[IP Challenges and Doing Business in APEC]
The theme for tomorrow is IP Challenges and Doing Business in APEC. And we are fortunate to have two senior leaders from government and business who will be sharing their experiences and insights tomorrow:
Mr Jon Dudas, Under Secretary of Commerce for Intellectual Property and Director of United States Patent and Trademark Office, and
Mr Jack Chang, Senior IP Counsel in Asia, General Electric (China) Co. Ltd.
Mr Jack Chang, Senior IP Counsel in Asia, General Electric (China) Co. Ltd.
Tomorrow's discussions will also include important advice about the use of IP information as a business tool. We will learn about the latest techniques for using IP information as a strategic business planning resource in exploring new regional market opportunities.
Another session that is of particular interest to Australia will address counterfeiting and piracy in the Asia-Pacific. For example, as you may know, we have recently strengthened our copyright laws to address present and emerging problems posed by copyright piracy.
I regularly speak about harmonisation in intellectual property laws. Even where harmonisation is a goal, it does not mean economies cannot be innovative in developing their own IP laws. Last year the Australian Government introduced some very innovative and interesting copyright laws aimed at making the law fairer for consumers, but tougher on pirates. As I have said before - consumers shouldn't be treated like copyright pirates and copyright pirates shouldn't be treated like consumers. We introduced specific 'fair use' type exceptions to allow format shifting of copyright material, such as copying CDs onto an IPod or other MP3 devices. The recent Gowers Review of Intellectual Property in the United Kingdom has recommended a similar approach.
On the enforcement side, we decided to tackle lower-end criminal activity such as offenders at market stalls by introducing on-the-spot fines. We've also given our police the ability to track and recover proceeds made through major copyright crimes.
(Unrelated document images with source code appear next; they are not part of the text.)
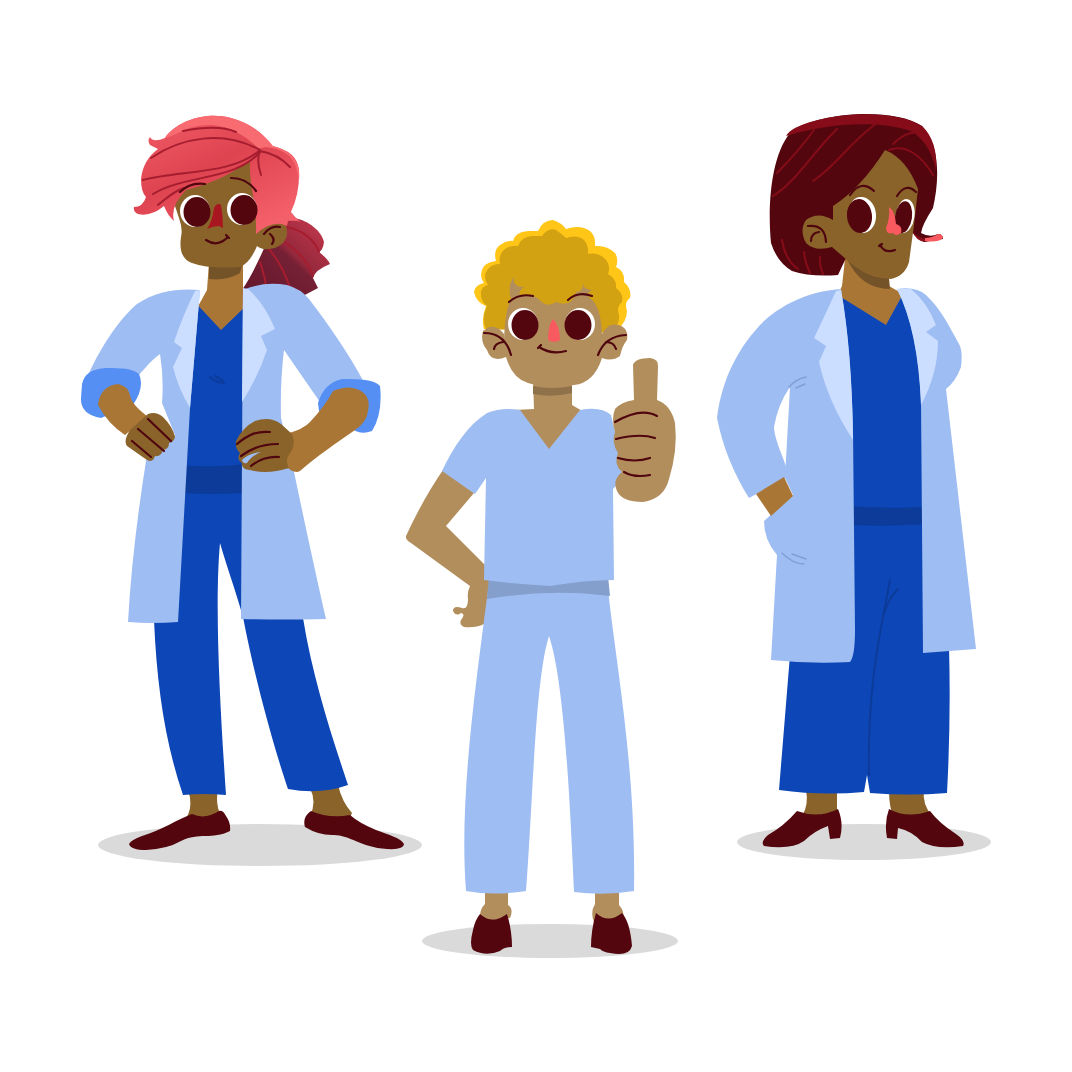
<!DOCTYPE html>
<html lang="en">
<head>
<meta charset="utf-8">
<title>Medical team</title>
<style>
:root {
  --paper: #fff; --shadow: #dadada;
  --coat: #9ebdf2; --lapel: #cbdeff; --cuff: #558ff3; --fold: #7f9fd6;
  --scrubs: #0d46b6; --scrubs-dark: #0c3b9a; --waist: #849fcb;
  --skin: #8a632b; --skin-shade: #755328; --arm: #aa7636;
  --tan: #b38e5d; --tan-shade: #8f714a;
  --wine: #53060e; --maroon: #50060f; --crimson: #850c18;
  --coral: #f76b71; --nose: #f85a60; --nose-deep: #a8171f;
  --gold: #d2a212; --yellow: #ffc517;
}
html, body { margin: 0; background: var(--paper); overflow: hidden; }
svg { display: block; width: 1072px; height: 1072px; }
.shadow { fill: var(--shadow); }
.coat { fill: var(--coat); }
.lapel { fill: var(--lapel); }
.cuff { fill: var(--cuff); }
.scrubs { fill: var(--scrubs); }
.band { fill: var(--scrubs-dark); }
.waist { fill: var(--waist); }
.skin { fill: var(--skin); }
.shade { fill: var(--skin-shade); }
.arm { fill: var(--arm); }
.tan { fill: var(--tan); }
.tan-shade { fill: var(--tan-shade); }
.wine { fill: var(--wine); }
.crimson { fill: var(--crimson); }
.nose { fill: var(--nose); }
.nose-deep { fill: var(--nose-deep); }
.gold { fill: var(--gold); }
.yellow { fill: var(--yellow); }
.white { fill: var(--paper); }
.line { fill: none; stroke: var(--maroon); stroke-width: 2.2; stroke-linecap: round; stroke-linejoin: round; }
.strand { fill: none; stroke: #a51d2e; stroke-width: 2; stroke-linecap: round; }
.strand-dark { fill: none; stroke: var(--crimson); stroke-width: 2; stroke-linecap: round; }
.crease { fill: none; stroke: var(--fold); stroke-width: 1.5; stroke-linecap: round; }
.crease-dark { fill: none; stroke: var(--scrubs-dark); stroke-width: 2; stroke-linecap: round; }
</style>
</head>
<body>
<svg viewBox="0 0 1072 1072" role="img" aria-label="Three smiling medical workers, two in white coats and one in scrubs giving a thumbs up">
<defs>
  <linearGradient id="pink-hair" x1="0" y1="0" x2=".7" y2="1">
    <stop offset="0" stop-color="#f25f68"/><stop offset=".5" stop-color="#de4350"/><stop offset="1" stop-color="#f4606a"/>
  </linearGradient>
  <linearGradient id="ponytail" x1="1" y1="0" x2="0" y2="1">
    <stop offset="0" stop-color="#d03c50"/><stop offset=".45" stop-color="#94283c"/><stop offset=".5" stop-color="#752035"/><stop offset="1" stop-color="#63172b"/>
  </linearGradient>
  <g id="eye">
    <ellipse class="white" rx="15" ry="16"/>
    <ellipse class="wine" cx="2" cy="1" rx="13.5" ry="15"/>
  </g>
</defs>

<g id="shadows" class="shadow">
  <ellipse cx="260" cy="845" rx="162" ry="21"/>
  <ellipse cx="550" cy="941" rx="128" ry="17"/>
  <ellipse cx="864" cy="842" rx="127" ry="18"/>
</g>

<g id="doctor-ponytail">
  <g id="ponytail-legs">
    <path class="skin" d="M188 790h30q-3 14 3 26l-36 4q9-13 3-30zM310 788l28-3q4 17 14 28l-4 9-38-6q7-14 0-28z"/>
    <path class="wine" d="M192 814q13 6 27-3q4-1 7 5q5 7 4 15c-18 9-31 1-49 10q-14 8-35 9q-15 0-17-6q2-4 13-8c20-6 36-17 50-22zM311 811q18 8 39 4q9 8 26 15c13 5 25 8 28 14q0 6-17 5c-28-2-38-15-55-14q-14 0-27-8q-3-10 6-16z"/>
    <path class="scrubs" d="M154 620C157 690 166 745 183 795Q204 793 226 795C221 720 214 610 220 543C226 564 238 598 243 617C254 675 273 745 288 789Q320 795 348 785C333 740 313 680 303 618L240 480H186z"/>
  </g>
  <path id="ponytail-hair" fill="url(#ponytail)" d="M242 290C257 268 267 240 280 214L293 218C305 219 321 229 324 242Q323 250 319 252Q328 259 330 264Q315 270 313 278L318 288L301 297Q275 284 242 290z"/>
  <path class="strand" d="M287 227c15 3 28 13 32 25M278 238c13 8 28 18 35 38M269 249c10 12 17 25 22 42M260 262q5 15 6 24"/>
  <path class="arm" d="M209 262H243V312L221 334L196 310L207 290z"/>
  <path class="shade" d="M209 262H243L240 273Q227 281 209 279z"/>
  <path class="scrubs" d="M192 299L221 330L248 304V492H176z"/>
  <path class="band" d="M182 465Q212 468 246 464V493Q215 495 180 493z"/>
  <path class="crease-dark" d="M210 377q7 6 14 6M215 376q5 2 8 5"/>
  <path class="coat" d="M200 290L190 408L186 480L178 622Q152 624 128 622C131 568 138 510 147 455L175 435L162 403Q164 378 160 354C151 360 139 375 130 386L87 378C98 352 117 321 137 304C156 291 179 288 200 290z"/>
  <path class="coat" d="M243 290Q264 281 287 285Q301 289 309 299C328 324 348 352 365 384L322 405L284 350Q280 383 281 418L293 467C304 520 316 575 326 619Q283 620 241 619z"/>
  <path class="lapel" d="M200 290L190 408Q178 388 173 367L182 348L174 342Q183 315 195 291zM243 288L248 289Q264 303 275 329L261 336L267 350Q258 377 242 402z"/>
  <path class="cuff" d="M82 384Q85 369 106 368Q132 367 139 374Q145 387 133 405L101 418Q80 414 81 398zM318 403Q324 383 342 379Q374 378 380 386Q383 413 372 431Q358 436 349 426L319 411z"/>
  <g id="ponytail-arms">
    <path class="arm" d="M98 405Q100 386 118 384Q128 386 130 395Q131 404 147 416L125 435Q108 424 98 405zM333 391Q349 384 361 391Q371 397 368 411Q367 422 355 430C336 443 316 457 300 471Q294 474 287 467L286 434Q304 429 310 422Q325 406 333 391z"/>
    <path class="skin" d="M130 430L148 414Q156 411 163 417Q173 427 175 437Q174 442 169 443Q169 449 163 450Q161 457 155 456Q153 463 147 460L127 446Q123 441 130 430zM236 441Q243 427 255 421Q270 416 281 424L292 434Q296 443 291 452Q284 460 289 468Q267 475 250 470Q241 469 242 463Q236 459 240 453Q235 449 236 441z"/>
    <path class="coat" d="M242 460Q249 453 261 452Q251 456 247 463Q243 464 242 460z"/>
    <path class="line" d="M132 441l19 16M138 429l26 22M148 419l23 22M237 444c12-10 20-13 33-12M241 456q16-12 37-12M251 466q12-10 28-9"/>
  </g>
  <g id="ponytail-head">
    <path class="skin" d="M174 203L185 188L222 166L252 160L262 227Q277 217 286 226Q291 241 275 248Q262 251 257 246Q250 263 240 267Q208 269 192 263Q178 258 181 237Q183 229 179 218z"/>
    <path fill="url(#pink-hair)" d="M174 221Q170 206 186 190Q225 180 250 160C249 190 257 198 256 234Q273 219 287 226L288 221Q296 220 300 222Q295 217 291 212Q300 193 299 170Q297 151 272 146Q257 125 231 118C204 111 176 122 165 138Q153 143 150 137Q147 140 150 145L158 149Q143 160 141 179Q141 192 146 197Q143 207 134 207Q133 212 138 214Q151 217 164 206Q168 216 174 221z"/>
    <path fill="var(--coral)" d="M174 135C205 117 234 124 259 149L265 147Q290 149 296 167L299 180Q302 154 273 146Q257 125 231 118C204 111 176 122 165 138z"/>
    <path class="strand" d="M151 158c31-21 72-28 109-8M143 180c37-10 89-5 117-30M153 194c33-20 83-13 108-43M158 205c10-8 16-14 26-17M183 131q35-7 53 1M260 151q18 3 30 16M260 151q-4 9 1 24"/>
    <path class="line" d="M180 192q10-10 25-8M231 178q16 0 25 13M264 234q7-9 16-7M270 234q6 5 2 10M206 240q9 6 17 1q3-2 5-4M226 235l3 3"/>
    <use href="#eye" x="195" y="211"/>
    <use href="#eye" x="242" y="209"/>
    <path class="nose-deep" d="M207 229Q212 222 214 208Q217 202 221 205Q223 216 223 228L219 226Q213 226 207 229z"/>
  </g>
</g>

<g id="doctor-bob">
  <path class="skin" d="M806 790h31v24l-35 2q7-11 4-26zM889 790h35q-2 14 8 26l-38 2q-5-10-5-28z"/>
  <path class="wine" d="M797 811Q818 819 838 809Q844 823 840 838L830 839L828 826Q814 831 804 841Q791 850 764 846Q760 842 768 835Q784 826 797 811zM889 809Q907 819 930 811Q939 823 956 834Q966 841 963 846Q937 850 922 842Q912 831 898 828L897 839L887 838Q884 822 889 809z"/>
  <path class="scrubs" d="M790 655L779 790Q822 796 864 792L867 775L870 793Q910 796 947 793Q951 720 949 645L925 515H850z"/>
  <path class="crease-dark" d="M890 580C883 620 867 680 869 775M898 589q-10 10-14 25"/>
  <path class="arm" d="M846 250L889 270V286L903 294L886 327L836 298L842 286z"/>
  <path class="shade" d="M847 259Q868 279 889 278L890 289Q861 289 847 259z"/>
  <path class="scrubs" d="M836 294L886 325L904 292L920 300L928 518H848z"/>
  <path class="band" d="M848 506Q890 509 927 507V524Q890 527 848 525z"/>
  <path class="coat" d="M843 289C814 290 785 302 764 321C740 345 722 377 717 418C723 448 734 474 749 498L785 478Q788 469 783 458Q774 436 774 427Q778 404 790 387L785 478L793 495L764 521Q764 540 777 555L771 660Q810 664 850 662Q855 656 855 630L853 430Q851 350 841 289z"/>
  <path id="pocket-wrist" class="arm" d="M756 494L784 477L793 496L771 516z"/>
  <path class="coat" d="M897 289Q916 286 926 295C941 309 949 326 959 344Q963 351 961 367Q956 381 946 389L976 649L923 653L921 400Q918 330 897 289z"/>
  <path class="lapel" d="M841 290Q852 350 853 440Q828 402 819 362L826 346L814 338Q827 311 836 291zM897 289H911Q927 302 936 325L926 332L938 341Q938 373 921 405Q918 330 897 289z"/>
  <path class="crease" d="M789 387q7-8 17-10M796 388l9-4M782 553q11 11 22 11M792 554l14 5"/>
  <g id="bob-head">
    <path class="wine" d="M838 275Q810 277 792 271Q777 262 771 243C767 202 772 150 793 130C826 111 895 108 922 126C941 146 939 182 933 208Q922 225 921 233Q930 238 938 234Q943 234 943 239L924 242Q918 239 913 233L846 258z"/>
    <path class="crimson" d="M786 136Q789 131 795 128C830 111 895 109 922 126Q938 141 936 171Q931 145 913 132C880 119 824 124 786 136zM912 231Q921 242 936 238L925 242Q916 241 912 231z"/>
    <path class="nose" d="M925 238Q932 238 938 234Q943 234 943 238Q938 243 925 241z"/>
    <path class="strand-dark" d="M773 196c24-15 39-43 64-67M777 173q21-21 37-43M813 181c23-15 36-38 65-59M782 240q3 20 16 29M804 252q1 11 6 21M820 257q-1 8 3 17M893 144q14-15 32-11M889 150c18-7 34 8 44 25"/>
    <path class="skin" d="M833 206Q861 188 885 150Q907 159 918 189L914 225L909 262Q905 276 891 279Q866 277 847 260L832 247Q815 252 806 243Q799 230 806 220Q818 211 833 220z"/>
    <path class="line" d="M808 226q17-2 18 16M819 232q-8 1-8 9M850 195q11-16 24-4M897 196q9-14 19-4M880 245q5 9 15 5M882 244l-3 2"/>
    <ellipse class="white" cx="862" cy="215" rx="14" ry="18" transform="rotate(-6 862 215)"/>
    <ellipse class="wine" cx="859.5" cy="216" rx="12.5" ry="17" transform="rotate(-6 860 216)"/>
    <ellipse class="white" cx="905" cy="216" rx="9.5" ry="17" transform="rotate(8 905 216)"/>
    <ellipse class="wine" cx="903.5" cy="217" rx="8.5" ry="16" transform="rotate(8 903 217)"/>
    <path class="nose" d="M889 207Q895 211 896 224Q903 226 901 233Q896 237 893 233Q886 235 886 228Q890 219 889 207z"/>
  </g>
</g>

<g id="nurse-thumbs-up">
  <path class="tan" d="M485 890h23v15q6 4 2 13l-29 3q-3-10 4-17zM595 890h24v15q7 8 3 15l-28 2q-4-10 1-18z"/>
  <path class="wine" d="M480 914Q492 925 507 914Q512 930 512 947Q504 947 500 951Q486 957 473 950Q469 945 473 930Q475 920 480 914zM596 913Q608 924 622 913Q630 922 632 946Q629 957 610 953Q603 952 600 949L591 947Q591 930 596 913z"/>
  <path class="tan" d="M443 470Q423 499 406 536Q405 540 411 543L470 586Q467 592 468 599Q468 610 462 608Q453 605 453 611Q456 617 461 613Q466 614 461 620Q459 625 464 627Q476 628 484 624L492 572L446 526L474 493z"/>
  <path class="tan" d="M533 380H572V405L584 412L549 450L514 410L534 409z"/>
  <path class="tan-shade" d="M533 386Q552 390 572 386V393Q552 398 533 394z"/>
  <path class="coat" d="M488 590H608C617 670 636 770 634 891Q604 896 574 892C570 800 564 680 549 636C535 680 533 800 526 891Q494 896 466 891C459 800 475 690 488 590z"/>
  <path class="waist" d="M489 576L608 576L610 596Q551 588 487 599z"/>
  <path class="coat" d="M520 410L549 449L580 410Q601 406 611 415L624 470Q621 481 613 489L614 580Q585 580 550 586Q515 584 484 580L486 478L475 494L442 471C454 446 468 425 487 413Q502 407 520 410z"/>
  <path id="thumb-hand" class="tan" d="M634 400L633 365Q635 358 650 358Q659 359 658 367L657 400Q671 405 675 423Q678 450 669 479Q664 499 643 502Q622 502 617 491Q612 480 622 472Q613 464 618 453Q611 442 615 432Q611 419 615 409Q621 402 634 400z"/>
  <path class="line" d="M615 422q26-15 42-6M616 439q24-6 39-1M618 458q17 5 32 0M624 472q10 6 26 3"/>
  <g id="nurse-head">
    <path class="yellow" d="M484 329Q481 319 486 306Q476 302 474 292Q475 285 484 283Q478 275 484 266Q488 262 496 261Q493 250 500 245Q507 240 513 241Q515 232 528 231L538 231Q543 220 553 220Q562 223 566 229Q580 224 590 231Q596 236 595 246Q607 245 615 253Q619 259 616 267Q625 271 624 282Q632 289 630 298Q624 302 627 311Q627 322 617 330z"/>
    <path class="gold" d="M486 329Q481 319 487 306Q480 301 481 291Q483 286 488 285Q482 276 488 269Q492 264 500 264Q498 254 505 249Q511 245 518 246Q521 237 532 236L542 236Q548 227 556 230Q562 234 566 238Q577 234 584 240Q589 246 588 254Q599 252 606 260Q611 266 608 274Q617 279 616 288Q624 294 622 302Q616 307 619 315Q620 324 612 333z"/>
    <path class="tan" d="M504 340Q505 310 511 299Q507 286 514 277Q512 287 524 287Q518 291 520 295Q535 293 543 303Q549 307 556 302Q572 308 576 292Q584 291 583 282Q583 290 592 290Q585 294 590 298Q601 306 602 334Q608 322 619 325Q629 328 627 340Q622 346 620 356Q612 362 602 358Q594 383 574 385Q550 390 528 383Q512 378 506 357Q491 363 487 350Q480 342 483 331Q494 321 504 334z"/>
    <path class="line" d="M484 333q21 0 27 22M503 342q-8 1-9 7M626 335q-21 1-28 20M606 342q8 0 10 7M509 302q10-9 24-6M568 300q10-9 24-4M539 347q12 8 27 4M541 345l-3 3"/>
    <use href="#eye" x="523" y="324"/>
    <use href="#eye" transform="translate(580 324) scale(-1 1)"/>
    <path class="nose" d="M548 340Q548 325 553 319Q560 326 560 340Q554 344 548 340z"/>
  </g>
</g>
</svg>
</body>
</html>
And we've made it easier for prosecutors and copyright owners to prove ownership and subsistence in court proceedings. We have tried to construct a copyright regime that tackles future issues. And this leads me to the grand finale of the Symposium - a roundtable session on the Future of IP in the Asia-Pacific.
I'd like to speak to this briefly.
In Hanoi last year, APEC leaders declared that member economies are committed to a vision of prosperity. We are seeking to build a secure and favourable business environment. And we are working towards a dynamic and harmonious but culturally diverse Asia-Pacific by building strong societies for the wellbeing of all our people. The key to achieving this goal is through economic growth promoted by trade liberalisation and business investment. In order to get there, we must have high standards of IP protection and enforcement.
I want to say how optimistic I am about the future of intellectual property. I went to China last year and spoke to many officials about intellectual property enforcement. They were very interested in the approach Australia was taking and wanted assistance to develop their laws. I believe China is increasingly taking intellectual property protection seriously because they are developing intellectual property themselves. If you have it, you want to protect it. We all have a mutual self interest in intellectual property that promotes the creation and trading of ideas. Our important role in helping APEC to move in this direction is to ensure that we work together. Only that way will our IP systems remain strong and vital. I know you will keep this in mind over the next two days.
It is now my great pleasure to declare this Symposium officially open.